106. Wey could not keep his leg elevated in the Honda Prelude, as directed by Dr. Spector, because of his height.
107. Mr. and Mrs. Wey arrived at the VAMC at approximately 3:05 a.m. on July 20, 1991.
108. About two hours after the second Demoral injection (which was given immediately prior to departure from the hospital), the Demoral began to wear off and Wey felt additional pain. This took place for about the last twenty minutes of the trip.
109. After arriving at the VAMC, Wey told Dr. Bali that he was HIV positive, had ITP, and had been on AZT and Dapsone under Dr. Plotkin's care. He was admitted to the VAMC as an inpatient.
110. Upon admission to the VAMC, Wey was given IVIG to stabilize his low blood platelet count, and was also given antibiotics.
111. On August 1, 1991, an open reduction and internal fixation of Wey's fracture was performed at the VAMC.
112. On August 5, 1991, Wey was discharged from the VAMC.
113. During the period from July 20, 1991 through his discharge, Wey received treatment at the VAMC for his ITP (low platelet count).
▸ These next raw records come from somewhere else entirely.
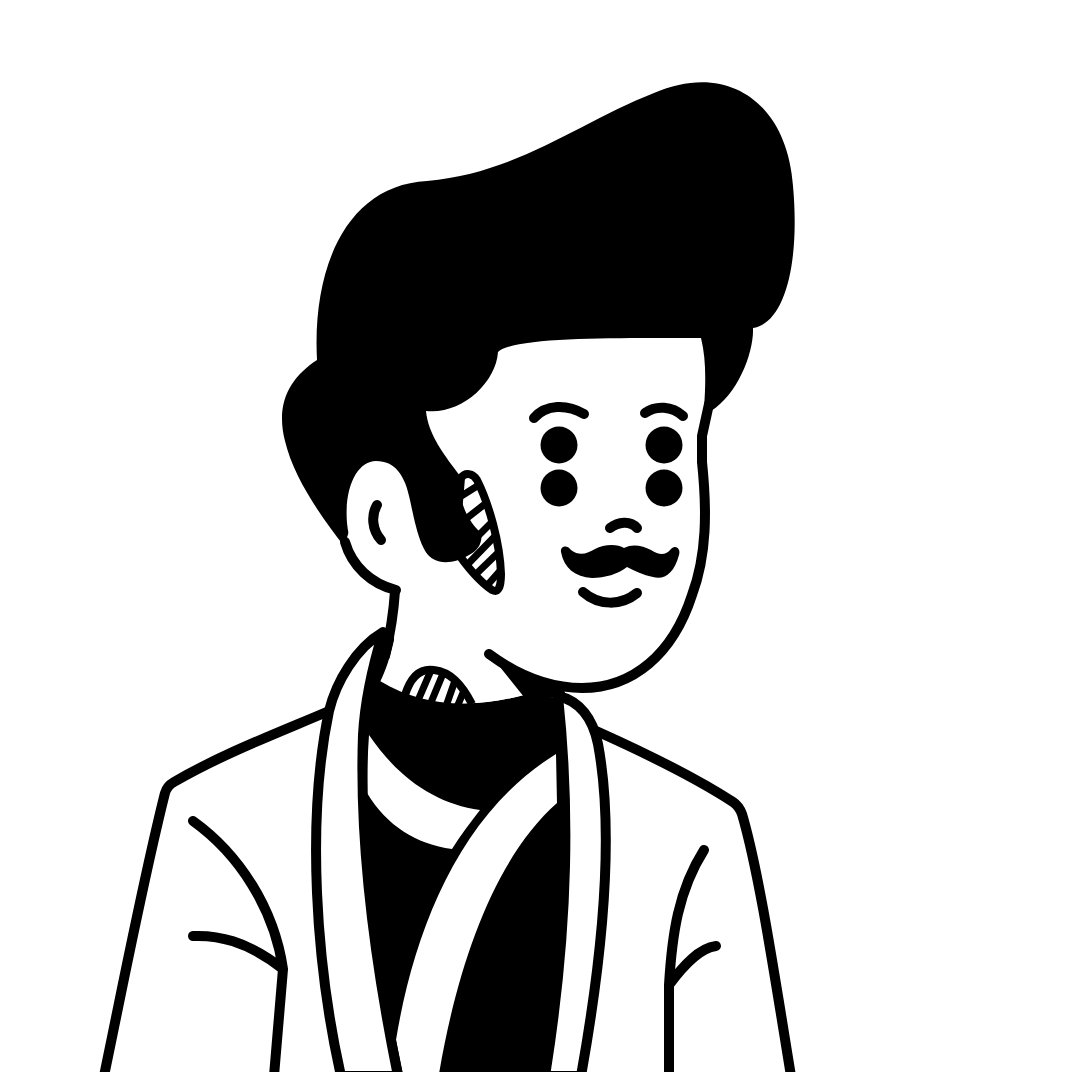
<!DOCTYPE html>
<html lang="en">
<head>
<meta charset="utf-8">
<title>Portrait with pompadour</title>
<style>
:root { --ink: #000; --paper: #fff; }
html, body { margin: 0; background: var(--paper); overflow: hidden; }
.portrait { display: block; width: 1072px; height: 1072px; }
.ink { fill: var(--ink); }
.paper { fill: var(--paper); }
.line { fill: none; stroke: var(--ink); stroke-width: 10; stroke-linecap: round; stroke-linejoin: round; }
.outlined { fill: var(--paper); stroke: var(--ink); stroke-width: 10; stroke-linecap: round; stroke-linejoin: round; }
.hatch { fill: none; stroke: var(--ink); stroke-width: 7; }
.patch { fill: var(--paper); stroke: var(--ink); stroke-width: 8; stroke-linejoin: round; }
</style>
</head>
<body>
<svg class="portrait" viewBox="0 0 1072 1072" role="img" aria-label="Line drawing of a man with a pompadour, moustache and jacket">
  <defs>
    <clipPath id="cheek-shape"><path d="M461 478C465 472 473 473 477 480C489 504 500 543 501 574C501 588 498 593 492 590C479 581 467 567 455 549Z"/></clipPath>
    <clipPath id="neck-shape"><path d="M405 694C411 676 421 668 434 670C450 672 461 683 472 704L405 706Z"/></clipPath>
  </defs>

  <g id="jacket">
    <path class="line" d="M104 1076C125 975 144 876 165 793Q167 786 174 782C222 754 280 732 329 711"/>
    <path class="line" d="M594 730C641 751 690 774 733 802Q739 806 742 814C759 872 774 972 791 1076"/>
    <path class="line" d="M193 821C239 854 274 908 283 969C246 940 217 935 193 936M283 969L274 1076"/>
    <path class="line" d="M704 850C678 891 672 935 669 985V1076M669 985C683 966 699 948 716 946"/>
  </g>

  <g id="shirt">
    <path class="ink" d="M380 679C424 708 475 708 524 695L562 698C568 780 572 880 544 1076H398C370 970 353 850 360 730Z"/>
    <path class="paper" d="M369 735C398 778 436 804 480 810C470 823 460 836 452 849C416 844 387 826 367 793Q367 764 369 735Z"/>
    <path class="paper" d="M556 754L557 803C495 858 458 962 439 1074H403L396 1040C414 930 460 813 556 754Z"/>
  </g>

  <g id="lapels">
    <path class="outlined" d="M383 632C356 648 336 682 329 711C306 820 316 965 341 1076H398C376 968 359 845 363 735C365 697 373 665 383 632Z"/>
    <path class="outlined" d="M558 696C580 701 593 719 598 744C616 840 600 970 581 1076H545C570 920 569 800 558 696Z"/>
  </g>

  <g id="neck">
    <path class="paper" d="M396 589L500 600L489 653L524 695C475 708 424 708 380 681C391 651 395 620 396 589Z"/>
    <path class="ink" d="M382 629C388 625 395 633 394 640C390 657 386 670 380 682L366 725L363 700Z"/>
    <path class="line" d="M395 591Q393 622 385 656"/>
    <path class="ink" d="M488 652C508 672 535 682 562 685L567 698L524 697Z"/>
    <g clip-path="url(#neck-shape)">
      <path class="hatch" d="M413 712L432 668M427 712L447 664M444 712L458 672M455 712L470 676"/>
    </g>
    <path class="line" style="stroke-width:8;stroke-linecap:butt" d="M405 695C411 676 421 668 434 670C450 672 461 683 472 704"/>
  </g>

  <g id="face">
    <path class="paper" d="M425 400L497 340H704L709 408L702 436V462C706 510 706 555 692 595C673 654 633 688 582 688C548 688 516 674 489 654L420 590Z"/>
    <path class="line" d="M709 404L702 436V462C707 510 707 555 692 595C673 654 633 688 582 688C548 688 516 674 489 654"/>
    <g id="cheek-mark">
      <path class="patch" d="M461 478C465 472 473 473 477 480C489 504 500 543 501 574C501 588 498 593 492 590C479 581 467 567 455 549Z"/>
      <g clip-path="url(#cheek-shape)">
        <path class="hatch" d="M455 500L482 483M462 522L490 500M468 546L500 514M466 566L502 529M472 578L506 545M483 590L508 562"/>
      </g>
    </g>
    <g id="eyes" class="ink">
      <circle cx="559" cy="445" r="18.5"/>
      <circle cx="664" cy="445" r="18.5"/>
      <circle cx="559" cy="488" r="18.5"/>
      <circle cx="664" cy="488" r="18.5"/>
    </g>
    <path id="eyebrows" class="line" d="M534 418C546 404 567 404 584 414M645 413C656 405 672 406 683 416"/>
    <path id="nose" class="line" d="M610 528C618 522 630 520 637 528"/>
    <path id="moustache" class="ink" d="M561 552C560 546 567 544 571 550C580 557 588 553 595 549C604 544 618 544 624 548C633 543 643 546 651 550C660 556 666 555 671 549C676 544 681 549 679 555C674 574 664 580 653 577C643 575 635 571 627 567C618 574 605 578 592 578C575 577 564 568 561 552Z"/>
    <path id="mouth" class="line" d="M583 592C599 606 621 606 637 593"/>
  </g>

  <g id="hair">
    <path class="ink" d="M317 360C312 265 348 185 427 181C519 173 579 122 654 93C727 61 787 102 793 186C800 263 785 323 753 328C754 352 738 394 711 411L704 408C706 381 706 358 701 338C625 338 515 336 498 352C496 383 461 415 426 411C428 434 444 455 461 477C456 504 472 525 481 533C483 542 478 551 469 555C448 567 431 564 421 546C410 526 410 505 403 485L360 500L344 546C318 513 293 475 285 441C275 402 291 377 317 360Z"/>
  </g>

  <g id="ear">
    <path class="paper" d="M396 590C368 578 350 556 347 523C344 486 358 461 376 461C395 461 405 475 410 500C416 528 422 560 440 563L450 590Z"/>
    <path class="line" d="M345 542C352 566 371 584 396 590"/>
    <path class="line" d="M377 505C371 515 372 530 381 540"/>
  </g>
</svg>
</body>
</html>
114. Surgery was not immediately performed at the VAMC; the surgery was delayed because, in Wey's word's "they wanted to make sure I had plenty of antibiotics and intravenous gammaglobulin to prevent any type of bleeding."
115. Before surgery at the VAMC, the physician wanted to stabilize Wey's HIV positive status and low platelet count.
116. The type of surgery performed on Wey is not typically performed on an expedient and immediate basis. In Wey's case, immediate surgery was unnecessary and medically unsound. The proper course was to consider and stabilize the underlying medical conditions.
117. During his treatment at the hospital, Wey received appropriate quality medical care and the emergency room physician, Dr. Spector, exercised appropriate medical judgment in the treatment that he gave Wey.
118. No material deterioration of Wey's medical condition occurred during or as a result of the transfer to the VAMC. Wey did not sustain any permanent injury or loss of function as a result of his transfer from the hospital or the mode of transportation, nor was the eventual surgery delayed as a result of the transfer to the VAMC.
119. Since his discharge from the VAMC in August 1991 and through the present, Wey has continued to receive treatment at the VAMC. He has also received treatment at Geisinger Medical Center.
120. Wey was readmitted to the VAMC in October 1991 because his platelets were at a questionable level and needed to be raised. During that admission, Wey again received IVIG treatment as well as physical therapy for his ankle.
121. Wey has also been seen on several occasions at the VAMC on an outpatient basis for treatment of his ankle, HIV/ITP problems, and drug and alcohol counselling.
122. Wey has also received IVIG therapy at Geisinger Medical Center in October of 1992.
123. The defendant hospital has the following policies and procedures:
(a) "Evangelical Community Hospital prohibits discrimination on the basis of race, color, creed, sex, national origin, age, veteran's status, 'marital status, or disability. This policy applies to practices, accommodations, and the opportunity for those associated with the Hospital to participate in programs or services."
Evangelical Community Hospital Patient's Guide.
(b) The Patient's Bill of Rights provides that